Umezawa T, Sugiyama N, Mizoguchi M, et al. (2009) Type 2C protein phosphatases directly regulate abscisic acid‐activated protein kinases in Arabidopsis. Proceedings of the National Academy of Sciences of the United States of America 106: 17588–17593.

Vlad F, Rubio S, Rodrigues A, et al. (2009) Protein phosphatases 2C regulate the activation of the Snf1‐related kinase OST1 by abscisic acid in Arabidopsis. Plant Cell 21: 3170–3184.

Yang Z, Liu J, Tischer SV, et al. (2016) Leveraging abscisic acid receptors for efficient water use in Arabidopsis. Proceedings of the National Academy of Sciences of the United States of America 113: 6791–6796.

Yuan X, Yin P, Hao Q, et al. (2010) Single amino acid alteration between valine and isoleucine determines the distinct pyrabactin selectivity by PYL1 and PYL2. Journal of Biological Chemistry 285: 28953–28958.

Zhao Y, Chan Z, Gao J, et al. (2016) ABA receptor PYL9 promotes drought resistance and leaf senescence. Proceedings of the National Academy of Sciences of the United States of America 113: 1949–1954.

Zhu JK (2003) Regulation of ion homeostasis under salt stress. Current Opinion in Plant Biology 6: 441–445.

Further Reading

Food and Agriculture Organization of the United Nations (2016) FAOs' Work on Climate Change Conference, 2016. Food and Agriculture Organization of the United Nations,‐i6273e.pdf

Contact Editor close
Submit a note to the editor about this article by filling in the form below.

* Required Field

How to Cite close
Sánchez‐Barrena, María J, Martinez‐Ripoll, Martín, and Albert, Armando(Mar 2018) Structural Biology of Salt and Drought Tolerance in Plants.
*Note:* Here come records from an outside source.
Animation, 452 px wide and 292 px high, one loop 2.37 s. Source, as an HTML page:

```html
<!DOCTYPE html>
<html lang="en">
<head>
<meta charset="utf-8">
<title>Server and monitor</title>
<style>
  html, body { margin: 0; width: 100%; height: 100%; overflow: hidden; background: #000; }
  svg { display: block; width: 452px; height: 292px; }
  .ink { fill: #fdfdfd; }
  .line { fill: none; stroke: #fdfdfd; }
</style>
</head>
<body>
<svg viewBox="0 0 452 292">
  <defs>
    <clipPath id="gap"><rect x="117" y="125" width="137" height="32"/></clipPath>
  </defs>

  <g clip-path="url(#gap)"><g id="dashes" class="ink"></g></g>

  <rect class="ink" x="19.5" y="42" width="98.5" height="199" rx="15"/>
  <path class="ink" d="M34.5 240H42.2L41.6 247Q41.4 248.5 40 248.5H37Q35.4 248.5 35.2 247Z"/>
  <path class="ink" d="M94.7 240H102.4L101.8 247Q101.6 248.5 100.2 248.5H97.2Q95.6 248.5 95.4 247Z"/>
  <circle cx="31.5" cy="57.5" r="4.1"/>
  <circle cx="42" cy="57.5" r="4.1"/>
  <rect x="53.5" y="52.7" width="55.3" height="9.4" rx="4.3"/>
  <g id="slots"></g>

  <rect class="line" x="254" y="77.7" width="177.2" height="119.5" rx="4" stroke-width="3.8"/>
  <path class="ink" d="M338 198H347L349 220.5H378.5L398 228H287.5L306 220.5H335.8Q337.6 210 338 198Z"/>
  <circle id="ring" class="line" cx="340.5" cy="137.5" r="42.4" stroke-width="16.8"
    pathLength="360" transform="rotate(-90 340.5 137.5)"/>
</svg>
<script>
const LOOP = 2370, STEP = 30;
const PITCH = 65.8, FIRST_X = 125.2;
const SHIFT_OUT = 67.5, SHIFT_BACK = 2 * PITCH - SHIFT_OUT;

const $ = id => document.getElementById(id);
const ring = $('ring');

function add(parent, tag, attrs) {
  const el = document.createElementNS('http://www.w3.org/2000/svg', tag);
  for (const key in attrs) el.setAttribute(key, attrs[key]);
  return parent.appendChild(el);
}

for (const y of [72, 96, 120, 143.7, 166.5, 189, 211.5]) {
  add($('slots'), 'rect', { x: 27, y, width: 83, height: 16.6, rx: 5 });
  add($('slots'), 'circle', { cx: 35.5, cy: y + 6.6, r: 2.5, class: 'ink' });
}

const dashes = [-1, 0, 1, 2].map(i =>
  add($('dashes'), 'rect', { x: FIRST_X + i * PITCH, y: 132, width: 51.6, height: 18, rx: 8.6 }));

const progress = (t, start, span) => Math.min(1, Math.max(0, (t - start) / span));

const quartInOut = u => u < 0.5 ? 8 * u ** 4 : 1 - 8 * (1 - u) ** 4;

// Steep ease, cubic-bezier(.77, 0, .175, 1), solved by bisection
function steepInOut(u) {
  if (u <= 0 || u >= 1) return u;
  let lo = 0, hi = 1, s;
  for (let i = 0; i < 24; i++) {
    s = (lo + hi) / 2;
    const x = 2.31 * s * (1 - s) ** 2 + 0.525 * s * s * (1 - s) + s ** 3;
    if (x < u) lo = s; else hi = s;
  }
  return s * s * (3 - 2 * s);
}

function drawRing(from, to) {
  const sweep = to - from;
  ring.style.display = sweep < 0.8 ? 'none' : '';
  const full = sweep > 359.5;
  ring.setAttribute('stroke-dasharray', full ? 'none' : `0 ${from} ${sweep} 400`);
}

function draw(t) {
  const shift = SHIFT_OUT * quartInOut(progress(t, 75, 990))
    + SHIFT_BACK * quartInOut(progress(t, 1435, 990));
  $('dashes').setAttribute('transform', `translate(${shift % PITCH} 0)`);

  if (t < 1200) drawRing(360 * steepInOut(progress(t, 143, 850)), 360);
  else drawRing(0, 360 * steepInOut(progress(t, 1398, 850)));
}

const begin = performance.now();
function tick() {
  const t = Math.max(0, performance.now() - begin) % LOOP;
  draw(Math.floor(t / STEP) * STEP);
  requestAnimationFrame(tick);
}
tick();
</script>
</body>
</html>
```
In: eLS. John Wiley & Sons Ltd, Chichester. [doi: 10.1002/9780470015902.a0027628]